9. In Sec.  1614.401, in paragraph (c), remove the words ``a class 
agent may appeal a final decision on a class complaint'' and add in 
their place the words ``a class agent may appeal an agency's final 
action or an agency may appeal an administrative judge's decision on a 
class complaint''.

10. In Sec.  1614.402, add a sentence to paragraph (a) before the last 
sentence to read as follows:

Sec.  1614.402  Time for appeals to the Commission.

    (a) * * * Appeals described in Sec.  1614.401(d) must be filed 
within 30 days of receipt of the final decision of the agency, the 
arbitrator or the Federal Labor Relations Authority.
* * * * *

11. In Sec.  1614.403, revise the first sentence of paragraph (a), and 
add paragraph (g) to read as follows:

Sec.  1614.403  How to appeal.

    (a) The complainant, agency, agent, grievant or individual class 
claimant (hereinafter appellant) must file an appeal with the Director, 
Office of Federal Operations, Equal Employment Opportunity Commission, 
at P.O. Box 77960, Washington, DC 20013, or electronically, or by 
personal delivery or facsimile. * * *
* * * * *
    (g) Agencies are required to submit appeals, complaint files, and 
other filings to the Office of Federal Operations in a digital format 
acceptable to the Commission, absent a showing of good cause why an 
agency cannot submit digital records. Appellants are encouraged, but 
not required, to submit digital appeals and supporting documentation to 
the Office of Federal Operations in a format acceptable to the 
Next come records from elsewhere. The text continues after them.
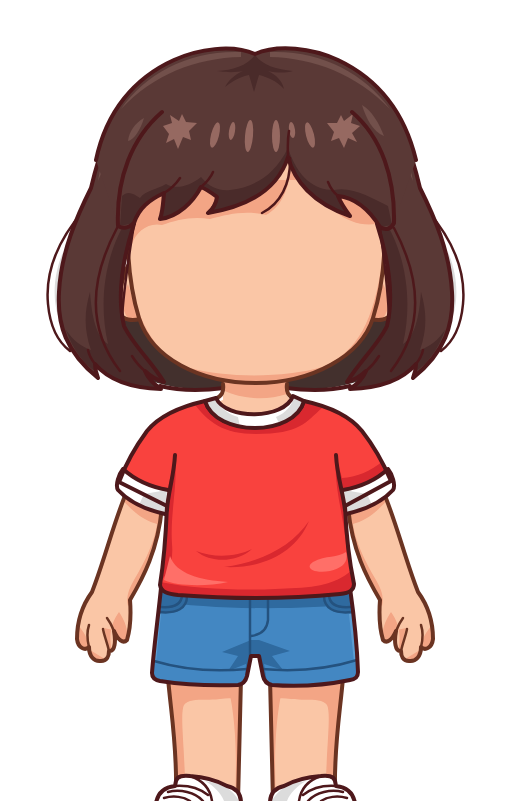
<!DOCTYPE html>
<html lang="en">
<head>
<meta charset="utf-8">
<title>Girl character</title>
<style>
:root {
  --paper: #fff;
  --line: #4e181b;
  --skin-line: #6b3422;
  --hair: #5a3936;
  --hair-shade: #4a2b2a;
  --hair-deep: #43302d;
  --hair-light: #72504b;
  --hair-shine: #966961;
  --skin: #fac6a6;
  --skin-shade: #f3a585;
  --skin-deep: #e58f72;
  --red: #f9423e;
  --red-shade: #d9282f;
  --red-light: #ff6f68;
  --denim: #4387c2;
  --denim-shade: #2f6a9f;
  --denim-light: #5c9dd2;
  --denim-line: #24527f;
  --white: #fff;
  --white-shade: #dcdcdc;
}
html, body { margin: 0; background: var(--paper); overflow: hidden; }
svg { display: block; width: 510px; height: 801px; }
.line { fill: none; stroke: var(--line); stroke-width: 4; stroke-linecap: round; stroke-linejoin: round; }
.thin { stroke-width: 2.5; }
.skin-line { stroke: var(--skin-line); }
.seam { fill: none; stroke: var(--denim-line); stroke-width: 2.5; stroke-linecap: round; }
.hair { fill: var(--hair); }
.hair-shade { fill: var(--hair-shade); }
.hair-deep { fill: var(--hair-deep); }
.hair-light { fill: var(--hair-light); }
.hair-shine { fill: var(--hair-shine); }
.skin { fill: var(--skin); }
.skin-shade { fill: var(--skin-shade); }
.skin-deep { fill: var(--skin-deep); }
.red { fill: var(--red); }
.red-shade { fill: var(--red-shade); }
.red-light { fill: var(--red-light); }
.denim { fill: var(--denim); }
.denim-shade { fill: var(--denim-shade); }
.denim-light { fill: var(--denim-light); }
.white { fill: var(--white); }
.white-shade { fill: var(--white-shade); }
</style>
</head>
<body>
<svg viewBox="0 0 510 801" role="img" aria-label="Cartoon girl with a brown bob, a blank face, a red T-shirt and denim shorts">
  <defs>
    <path id="face-shape" d="M128 200C126 244 129 286 139 318C152 358 199 383 256 383C312 383 361 356 373 318C383 286 387 244 383 200L340 150H170Z"/>
    <path id="torso-shape" d="M205 401C183 406 160 415 147 431C136 446 126 463 119 482L167 506C166 532 164 560 160 585C161 592 168 594 178 595C230 599 290 599 340 594C350 593 354 590 354 584C349 560 346 532 345 506L391 481C383 462 373 445 362 431C349 415 327 406 304 401C294 436 216 436 205 401Z"/>
    <path id="shorts-shape" d="M161 588C158 618 154 646 152 673C152 678 155 680 160 681C186 685 212 686 238 685C244 684 246 680 247 676L251 656H259L263 676C264 681 267 684 272 685C298 687 326 685 350 680C356 679 358 677 358 672C357 644 354 616 350 588Z"/>
    <path id="leg-shape" d="M168 678C171 713 177 746 176 790L238 801L241 678Z"/>
    <path id="arm-shape" d="M127 491C114 521 105 559 92 592C81 607 77 622 77 639C78 648 85 651 89 647C89 656 94 662 101 661C107 661 109 656 109 651C115 652 116 641 114 631C118 640 123 644 127 640C130 630 131 613 130 600C143 578 158 550 162 507Z"/>
    <path id="shoe-shape" d="M176 781C177 776 184 775 190 776C204 777 218 781 227 786C236 788 241 793 241 803H156C158 792 166 787 175 786Z"/>
    <path id="side-lock-shape" d="M134 96C110 120 99 154 91 188C77 216 61 252 59 292C57 325 66 352 98 378C96 373 95 368 95 364C106 377 126 388 161 389C152 383 147 376 145 371C151 377 157 380 164 382C152 362 133 345 124 326C117 296 123 258 134 224Z"/>
    <clipPath id="face-clip"><use href="#face-shape"/></clipPath>
    <clipPath id="torso-clip"><use href="#torso-shape"/></clipPath>
    <clipPath id="shorts-clip"><use href="#shorts-shape"/></clipPath>
    <clipPath id="leg-clip"><use href="#leg-shape"/></clipPath>
    <clipPath id="arm-clip"><use href="#arm-shape"/></clipPath>

    <g id="leg">
      <use href="#leg-shape" class="skin"/>
      <g clip-path="url(#leg-clip)">
        <path class="skin-shade" d="M165 676H244V705C238 697 230 698 220 699C205 701 190 697 184 705C180 713 184 742 185 780H176Z"/>
        <path class="skin-shade" d="M229 690H244V801H235C237 760 236 722 229 690Z"/>
      </g>
      <use href="#leg-shape" class="line skin-line"/>
    </g>

    <g id="shoe">
      <use href="#shoe-shape" class="white"/>
      <path class="white-shade" d="M205 781C218 783 232 787 239 801H224C221 793 214 786 205 781Z"/>
      <use href="#shoe-shape" class="line"/>
      <path class="line thin" d="M175 786C188 785 199 788 208 795M168 792C180 789 195 792 203 801M164 798C174 795 184 797 190 801M190 776C202 780 210 787 212 801"/>
    </g>

    <g id="arm">
      <use href="#arm-shape" class="skin"/>
      <g clip-path="url(#arm-clip)">
        <path class="skin-shade" d="M118 494L166 500V560L128 606C126 598 128 590 134 580C146 560 155 540 157 524C146 521 133 514 118 494Z"/>
        <path class="skin-shade" d="M76 622C83 632 88 636 90 650L108 661C111 652 107 640 104 628L113 630L126 644C130 630 124 620 119 612C112 622 108 632 112 652L98 664H76Z"/>
      </g>
      <use href="#arm-shape" class="line skin-line"/>
      <path class="line thin skin-line" d="M89 647C87 639 87 631 89 625M109 651C107 642 104 635 103 629M114 631C112 626 110 622 107 618"/>
    </g>

    <g id="side-lock">
      <path class="white-shade" d="M63 252C52 278 52 306 62 326L59 290Z"/>
      <path class="line thin" d="M84 210C58 240 45 272 48 304C50 326 58 342 70 351"/>
      <use href="#side-lock-shape" class="hair"/>
      <path class="hair-shade" d="M66 330C73 350 84 364 96 372C95 368 95 364 95 364C106 377 126 388 161 389L145 371L164 382C150 360 133 345 124 326C117 296 123 258 134 224L122 228C106 258 98 300 108 344C96 336 92 318 90 292C84 312 84 330 91 350C80 346 73 340 66 330Z"/>
      <path class="hair-light" d="M125 113C109 133 102 158 98 181C104 166 113 149 124 138C131 130 132 113 125 113Z"/>
      <use href="#side-lock-shape" class="line"/>
      <path class="line thin" d="M117 228C91 277 86 327 120 371M95 364C91 359 89 355 88 350M145 371C139 366 135 361 132 356"/>
    </g>

    <g id="ear">
      <path class="skin" d="M130 262C121 278 117 300 120 314C123 320 132 321 140 319Z"/>
      <path class="skin-shade" d="M128 284C121 296 121 310 128 318L139 319Z"/>
      <path class="line skin-line" d="M130 262C121 278 117 300 120 314C123 320 132 321 140 319"/>
    </g>

    <g id="sleeve-cuff">
      <path class="white" d="M123 469C136 481 151 487 168 490L165 514C147 510 130 503 118 490C115 485 119 474 123 469Z"/>
      <path class="white-shade" d="M144 494L167 490L165 514C154 511 146 508 139 505Z"/>
      <path class="line" d="M123 469C136 481 151 487 168 490M123 469C119 474 115 485 118 490C130 503 147 510 165 514"/>
    </g>

    <g id="pocket">
      <path class="denim-shade" d="M162 594H187C187 607 178 613 159 612Z"/>
      <path class="seam" d="M187 596C187 608 177 614 159 612M182 596C181 604 174 608 161 607"/>
    </g>
  </defs>

  <g id="back-hair">
    <path class="hair-deep" d="M116 300H394L388 362C370 384 330 391 290 389H222C178 391 142 384 122 362Z"/>
    <path class="line" d="M160 386C180 391 202 391 224 388M350 386C330 391 308 391 286 388"/>
  </g>

  <g id="legs">
    <use href="#leg"/>
    <use href="#leg" transform="translate(511 0) scale(-1 1)"/>
    <use href="#shoe"/>
    <use href="#shoe" transform="translate(511 0) scale(-1 1)"/>
  </g>

  <g id="arms">
    <use href="#arm"/>
    <use href="#arm" transform="translate(510 0) scale(-1 1)"/>
  </g>

  <g id="shorts">
    <use href="#shorts-shape" class="denim"/>
    <g clip-path="url(#shorts-clip)">
      <path class="denim-shade" d="M155 588H356V604C300 610 210 610 158 601Z"/>
      <path class="denim-shade" d="M251 640L222 652L238 656L228 671L246 664L244 688H268L264 664L283 670L272 656L290 651L259 640Z"/>
      <path class="denim-light" d="M156 614H161L156 662H151ZM349 614H354L359 662H354Z"/>
      <use href="#pocket"/>
      <use href="#pocket" transform="translate(511 0) scale(-1 1)"/>
      <path class="seam" d="M250 596V656M268 598V620C267 630 260 635 251 636M154 661C184 670 216 672 247 669M262 669C296 672 328 669 357 660"/>
    </g>
    <use href="#shorts-shape" class="line"/>
  </g>

  <g id="neck">
    <path class="skin" d="M223 376V400C213 404 206 400 210 408C226 428 284 428 299 408L287 396V376Z"/>
    <path class="skin-shade" d="M223 378H287V394C266 401 240 399 223 390Z"/>
    <path class="line skin-line" d="M223 384C224 392 222 396 215 399M287 384C286 392 288 396 295 399"/>
  </g>

  <g id="t-shirt">
    <use href="#torso-shape" class="red"/>
    <g clip-path="url(#torso-clip)">
      <path class="red-shade" d="M190 398L206 402C216 438 294 438 304 402L322 408C306 422 300 434 256 434C222 434 207 422 190 398Z"/>
      <path class="red-shade" d="M119 468C134 481 150 486 168 488L175 456C178 486 170 512 172 544C174 564 166 574 162 580L158 600H358L352 570C342 579 326 587 296 588C250 591 200 590 160 582V510H110Z"/>
      <path class="red-shade" d="M336 456C333 490 346 520 347 560L352 520L344 489C362 486 376 480 390 468L384 460C370 472 356 477 342 478Z"/>
      <path class="red-shade" d="M309 521C292 546 262 562 224 567C262 569 296 553 309 521ZM252 549C236 557 214 558 196 551C212 564 238 562 252 549Z"/>
      <path class="red-light" d="M170 556C176 574 200 580 228 582C206 587 176 586 164 580ZM346 552C338 558 326 555 313 562C304 568 314 574 330 571C342 568 349 562 346 552Z"/>
      <path class="red-light" d="M147 434C138 446 131 458 127 468L123 464C129 450 137 438 147 434ZM363 436C372 446 378 456 383 465L387 462C381 450 373 441 363 436Z"/>
    </g>
    <use href="#sleeve-cuff"/>
    <use href="#sleeve-cuff" transform="translate(511 0) scale(-1 1)"/>
    <use href="#torso-shape" class="line"/>
    <path class="line" d="M175 455C174 476 168 492 167 510M336 455C337 476 343 492 345 510"/>
    <path class="white" d="M205 401C216 437 294 437 304 401L293 396C284 420 226 420 216 398Z"/>
    <path class="white-shade" d="M207 402C212 418 224 424 240 427L238 417C228 414 220 408 216 399ZM303 402C298 416 290 422 280 425L276 417C286 413 291 406 294 398Z"/>
    <path class="line" d="M205 401C216 437 294 437 304 401L293 396C284 420 226 420 216 398Z"/>
  </g>

  <g id="head">
    <use href="#ear"/>
    <use href="#ear" transform="translate(511 0) scale(-1 1)"/>
    <use href="#face-shape" class="skin"/>
    <g clip-path="url(#face-clip)">
      <path class="skin-shade" d="M124 180H390V238L376 224C362 226 348 222 336 212C318 204 302 190 291 166C289 190 281 207 266 215C246 210 228 214 210 219C192 216 176 220 162 225C148 222 136 232 132 244Z"/>
      <path class="skin-shade" d="M128 262C134 316 152 354 190 368C226 378 286 378 322 367C358 352 374 320 382 262L390 330L330 390H180L126 330Z"/>
    </g>
    <use href="#face-shape" class="line skin-line"/>
  </g>

  <g id="front-hair">
    <use href="#side-lock"/>
    <use href="#side-lock" transform="translate(511 0) scale(-1 1)"/>
    <path class="hair" d="M255 54C232 44 198 49 174 60C134 78 106 112 96 160L118 226C123 229 129 228 134 223C139 208 149 200 164 193C163 203 163 211 160 219C178 217 193 202 201 187C208 190 213 194 217 197C216 204 213 209 208 213C244 207 277 192 288 157C294 180 312 203 350 216C344 208 340 201 338 196C357 198 370 211 380 227C386 231 391 229 394 223L416 160C404 110 376 78 338 60C312 48 278 44 255 54Z"/>
    <path class="hair-shade" d="M122 196C128 190 134 194 140 198C146 190 156 190 166 184C176 190 190 186 201 177C210 188 220 191 230 190C254 187 274 176 288 148C298 178 314 190 334 190C352 186 372 198 388 206L392 225L380 227C370 211 357 198 338 196L350 216C312 203 294 180 288 157C277 192 244 207 208 213L217 197L201 187C193 202 178 217 160 219L164 193C149 200 139 208 134 223L120 226Z"/>
    <path class="hair-shade" d="M255 55C247 66 232 70 217 71C230 73 238 72 243 71C234 75 228 81 225 87C235 79 243 76 249 75L254 92L259 75C267 77 277 81 284 89C282 80 276 75 268 71C277 73 286 73 293 71C277 69 263 66 255 55Z"/>
    <path class="hair-light" d="M241 52C190 50 146 73 121 109C154 74 196 58 241 57ZM270 52C320 50 364 73 390 109C356 74 314 58 270 57Z"/>
    <g id="shine">
      <path class="hair-shine" d="M163 126L172 123L170 115L179 121L182 114L186 122L197 123L189 131L191 140L183 137L178 149L174 139L166 143L169 134ZM327 123L337 123L341 115L344 121L353 114L351 123L360 126L352 133L357 142L348 138L344 148L339 138L331 141L334 132Z"/>
      <g class="hair-shine">
        <ellipse cx="215" cy="135" rx="4" ry="13" transform="rotate(14 215 135)"/>
        <ellipse cx="232" cy="131" rx="3" ry="9" transform="rotate(9 232 131)"/>
        <ellipse cx="249" cy="136" rx="4" ry="16" transform="rotate(5 249 136)"/>
        <ellipse cx="276" cy="136" rx="4" ry="16"/>
        <ellipse cx="292" cy="130" rx="3" ry="8" transform="rotate(-8 292 130)"/>
        <ellipse cx="310" cy="135" rx="4" ry="13" transform="rotate(-14 310 135)"/>
      </g>
      <path class="hair-light" d="M144 118C135 123 129 132 128 141C134 140 141 129 144 118ZM362 105C372 111 379 123 384 136C373 132 366 118 362 105Z"/>
    </g>
    <path class="line" d="M96 160C106 112 134 78 174 60C198 49 232 44 255 54C278 44 312 48 338 60C376 78 404 110 416 160"/>
    <path class="line" d="M162 112C132 138 116 178 118 226C123 229 129 228 134 223C139 208 149 200 164 193C163 203 163 211 160 219C178 217 193 202 201 187C208 190 213 194 217 197C216 204 213 209 208 213C244 207 277 192 288 157C294 180 312 203 350 216C344 208 340 201 338 196C357 198 370 211 380 227C386 231 391 229 394 223C395 178 382 138 352 112"/>
    <path class="line thin" d="M289 131C287 142 288 150 288 157M164 193C171 189 176 184 180 178M201 187C207 182 211 177 213 172M338 196C333 192 330 187 328 182M290 158C291 184 280 204 262 213M134 224C130 250 124 284 122 318M380 227C383 252 388 286 389 318"/>
  </g>
</svg>
</body>
</html>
12. Amend Sec.  1614.405 by revising the second sentence of paragraph 
(a), redesignating paragraph (b) as paragraph (c), adding a new 
paragraph (b), and revising the first sentence of newly redesignated 
paragraph (c) introductory text to read as follows:
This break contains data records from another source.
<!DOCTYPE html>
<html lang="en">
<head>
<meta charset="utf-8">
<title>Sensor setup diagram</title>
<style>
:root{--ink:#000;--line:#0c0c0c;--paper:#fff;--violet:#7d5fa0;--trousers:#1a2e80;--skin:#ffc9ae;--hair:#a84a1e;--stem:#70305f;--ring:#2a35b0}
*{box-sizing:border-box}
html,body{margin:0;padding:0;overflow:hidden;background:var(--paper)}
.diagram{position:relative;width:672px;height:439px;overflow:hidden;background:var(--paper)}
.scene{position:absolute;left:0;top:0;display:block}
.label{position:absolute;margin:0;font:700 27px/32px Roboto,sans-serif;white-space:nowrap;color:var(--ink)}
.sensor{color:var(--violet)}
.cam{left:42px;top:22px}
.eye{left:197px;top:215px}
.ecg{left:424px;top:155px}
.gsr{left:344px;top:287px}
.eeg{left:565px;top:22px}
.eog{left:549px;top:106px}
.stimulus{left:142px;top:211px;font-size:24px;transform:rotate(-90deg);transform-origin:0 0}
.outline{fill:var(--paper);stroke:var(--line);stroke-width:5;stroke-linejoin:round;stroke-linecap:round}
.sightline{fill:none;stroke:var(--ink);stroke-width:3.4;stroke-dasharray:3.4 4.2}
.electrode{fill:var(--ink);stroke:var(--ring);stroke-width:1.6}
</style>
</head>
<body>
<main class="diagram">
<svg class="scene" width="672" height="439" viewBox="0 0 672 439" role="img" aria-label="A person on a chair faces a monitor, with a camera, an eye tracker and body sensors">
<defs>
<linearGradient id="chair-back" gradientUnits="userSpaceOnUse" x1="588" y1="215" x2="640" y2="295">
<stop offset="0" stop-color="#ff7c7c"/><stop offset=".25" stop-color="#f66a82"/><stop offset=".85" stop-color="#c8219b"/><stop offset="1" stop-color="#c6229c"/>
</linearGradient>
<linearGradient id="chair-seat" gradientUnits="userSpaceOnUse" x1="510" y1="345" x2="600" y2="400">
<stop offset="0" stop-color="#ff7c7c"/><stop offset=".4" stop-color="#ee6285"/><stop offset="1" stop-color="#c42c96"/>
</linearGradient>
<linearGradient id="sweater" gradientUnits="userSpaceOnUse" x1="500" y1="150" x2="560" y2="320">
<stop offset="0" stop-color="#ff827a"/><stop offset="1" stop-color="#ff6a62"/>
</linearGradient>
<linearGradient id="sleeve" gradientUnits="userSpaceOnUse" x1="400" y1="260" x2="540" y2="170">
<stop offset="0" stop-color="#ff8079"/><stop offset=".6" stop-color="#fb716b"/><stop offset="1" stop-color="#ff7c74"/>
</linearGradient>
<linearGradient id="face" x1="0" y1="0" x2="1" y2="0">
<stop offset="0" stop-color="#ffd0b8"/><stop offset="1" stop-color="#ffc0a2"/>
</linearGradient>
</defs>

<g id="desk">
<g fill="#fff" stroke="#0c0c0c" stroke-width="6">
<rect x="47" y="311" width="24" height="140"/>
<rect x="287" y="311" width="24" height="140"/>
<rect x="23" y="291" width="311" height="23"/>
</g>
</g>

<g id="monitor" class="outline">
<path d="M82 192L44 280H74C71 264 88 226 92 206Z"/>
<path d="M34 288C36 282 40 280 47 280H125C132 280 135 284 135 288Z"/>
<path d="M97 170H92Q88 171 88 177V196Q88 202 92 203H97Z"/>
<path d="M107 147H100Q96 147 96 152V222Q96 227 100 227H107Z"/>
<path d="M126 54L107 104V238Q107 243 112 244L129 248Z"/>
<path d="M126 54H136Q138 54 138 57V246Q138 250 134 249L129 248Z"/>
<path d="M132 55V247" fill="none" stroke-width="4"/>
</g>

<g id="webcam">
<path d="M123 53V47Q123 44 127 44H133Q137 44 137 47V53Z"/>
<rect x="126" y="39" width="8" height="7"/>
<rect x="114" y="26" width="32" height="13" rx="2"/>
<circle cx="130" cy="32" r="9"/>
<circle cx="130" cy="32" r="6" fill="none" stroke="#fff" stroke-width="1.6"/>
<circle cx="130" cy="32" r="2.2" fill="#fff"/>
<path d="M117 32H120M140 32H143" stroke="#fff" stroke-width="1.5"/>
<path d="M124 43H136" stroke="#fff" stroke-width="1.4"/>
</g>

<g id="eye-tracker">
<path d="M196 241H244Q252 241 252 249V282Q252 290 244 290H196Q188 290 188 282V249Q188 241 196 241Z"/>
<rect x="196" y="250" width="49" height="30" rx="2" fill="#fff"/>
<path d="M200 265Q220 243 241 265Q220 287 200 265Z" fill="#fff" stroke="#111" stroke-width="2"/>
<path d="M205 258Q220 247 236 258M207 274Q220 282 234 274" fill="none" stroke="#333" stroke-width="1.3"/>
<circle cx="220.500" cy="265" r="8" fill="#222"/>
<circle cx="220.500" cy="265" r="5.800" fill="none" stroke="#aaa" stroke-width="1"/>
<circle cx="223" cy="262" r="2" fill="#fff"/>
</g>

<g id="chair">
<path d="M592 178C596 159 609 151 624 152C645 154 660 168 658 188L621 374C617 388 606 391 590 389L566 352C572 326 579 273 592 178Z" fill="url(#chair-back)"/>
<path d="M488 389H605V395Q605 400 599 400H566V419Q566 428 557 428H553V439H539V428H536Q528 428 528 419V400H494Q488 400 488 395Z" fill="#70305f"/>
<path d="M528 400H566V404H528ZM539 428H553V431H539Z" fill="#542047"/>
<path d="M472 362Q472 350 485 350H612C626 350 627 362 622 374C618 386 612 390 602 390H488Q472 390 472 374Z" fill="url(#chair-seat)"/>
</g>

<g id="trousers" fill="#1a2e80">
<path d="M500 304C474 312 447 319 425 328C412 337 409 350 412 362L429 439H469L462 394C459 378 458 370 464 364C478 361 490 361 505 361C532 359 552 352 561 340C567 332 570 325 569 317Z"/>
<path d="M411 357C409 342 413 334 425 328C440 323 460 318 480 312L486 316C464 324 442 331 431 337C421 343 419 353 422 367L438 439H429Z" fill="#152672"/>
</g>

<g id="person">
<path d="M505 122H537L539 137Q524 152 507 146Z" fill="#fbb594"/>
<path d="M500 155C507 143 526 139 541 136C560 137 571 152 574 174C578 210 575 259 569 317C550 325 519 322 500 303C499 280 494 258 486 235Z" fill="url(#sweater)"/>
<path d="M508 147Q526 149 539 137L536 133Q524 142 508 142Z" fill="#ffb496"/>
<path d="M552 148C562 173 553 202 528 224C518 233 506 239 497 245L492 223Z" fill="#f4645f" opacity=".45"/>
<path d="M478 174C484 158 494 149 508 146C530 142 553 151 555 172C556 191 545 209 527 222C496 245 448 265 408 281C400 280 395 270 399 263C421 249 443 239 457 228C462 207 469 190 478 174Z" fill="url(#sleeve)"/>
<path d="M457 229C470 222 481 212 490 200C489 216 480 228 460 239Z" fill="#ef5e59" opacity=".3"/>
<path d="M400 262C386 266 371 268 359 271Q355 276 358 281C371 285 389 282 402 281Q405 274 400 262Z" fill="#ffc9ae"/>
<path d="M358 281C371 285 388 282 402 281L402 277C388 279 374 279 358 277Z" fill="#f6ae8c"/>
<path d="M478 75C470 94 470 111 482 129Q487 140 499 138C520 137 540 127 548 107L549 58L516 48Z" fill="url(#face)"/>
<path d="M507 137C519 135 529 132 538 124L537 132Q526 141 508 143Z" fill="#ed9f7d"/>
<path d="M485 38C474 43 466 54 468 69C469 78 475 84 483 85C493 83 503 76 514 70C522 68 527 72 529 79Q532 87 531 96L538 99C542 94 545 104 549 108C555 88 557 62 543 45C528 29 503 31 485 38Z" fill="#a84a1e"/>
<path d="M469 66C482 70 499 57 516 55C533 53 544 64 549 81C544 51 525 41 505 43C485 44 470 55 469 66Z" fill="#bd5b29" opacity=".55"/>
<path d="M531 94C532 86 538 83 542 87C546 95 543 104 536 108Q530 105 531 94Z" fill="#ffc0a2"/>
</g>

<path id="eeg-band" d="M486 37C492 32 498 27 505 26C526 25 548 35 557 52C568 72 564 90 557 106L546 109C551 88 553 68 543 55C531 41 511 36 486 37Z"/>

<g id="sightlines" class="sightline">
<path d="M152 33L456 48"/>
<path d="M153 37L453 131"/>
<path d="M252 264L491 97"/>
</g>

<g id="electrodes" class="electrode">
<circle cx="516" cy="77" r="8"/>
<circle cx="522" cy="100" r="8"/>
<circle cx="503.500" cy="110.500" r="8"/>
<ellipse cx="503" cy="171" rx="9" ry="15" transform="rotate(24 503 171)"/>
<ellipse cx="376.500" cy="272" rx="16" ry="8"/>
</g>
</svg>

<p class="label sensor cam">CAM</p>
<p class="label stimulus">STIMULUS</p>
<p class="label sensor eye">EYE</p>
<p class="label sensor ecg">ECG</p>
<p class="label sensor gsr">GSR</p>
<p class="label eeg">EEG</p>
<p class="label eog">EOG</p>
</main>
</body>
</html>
Sec.  1614.405  Decisions on appeals.

    (a) * * * The Commission shall dismiss appeals in accordance with 
Sec. Sec.  1614.107, 1614.403(c) and 1614.409. * * *
    (b) The Office of Federal Operations, on behalf of the Commission, 
shall issue decisions on appeals of decisions to accept or dismiss a 
class complaint issued pursuant to Sec.  1614.204(d)(7) within 90 days 
of receipt of the appeal.
    (c) A decision issued under paragraph (a) of this section is final 
within the meaning of Sec.  1614.407 unless a timely request for 
reconsideration is filed by a party to the case. * * *

13. In Sec.  1614.409, revise the first sentence to read as follows:

Sec.  1614.409  Effect of filing civil action.

    Filing a civil action under Sec.  1614.407 or Sec.  1614.408 shall 

[[Page 43506]]

Commission processing of the appeal. * * *

Sec.  1614.502  [Amended]

14. In Sec.  1614.502, amend the last sentence of paragraph (c) by 
removing the words ``60 days'' and adding in their place add the words 
``120 days''.

15. In Sec.  1614.504, revise the second sentence of paragraph (c) to 
read as follows:

Sec.  1614.504  Compliance with settlement agreements and final action.

* * * * *
    (c) * * * If the Commission determines that the agency is not in 
compliance with a decision or settlement agreement, and the 
noncompliance is not attributable to acts or conduct of the 
complainant, it may order such compliance with the decision or 
settlement agreement, or, alternatively, for a settlement agreement, it 
may order that the complaint be reinstated for further processing from 
the point processing ceased. * * *

[FR Doc. 2012-18134 Filed 7-24-12; 8:45 am]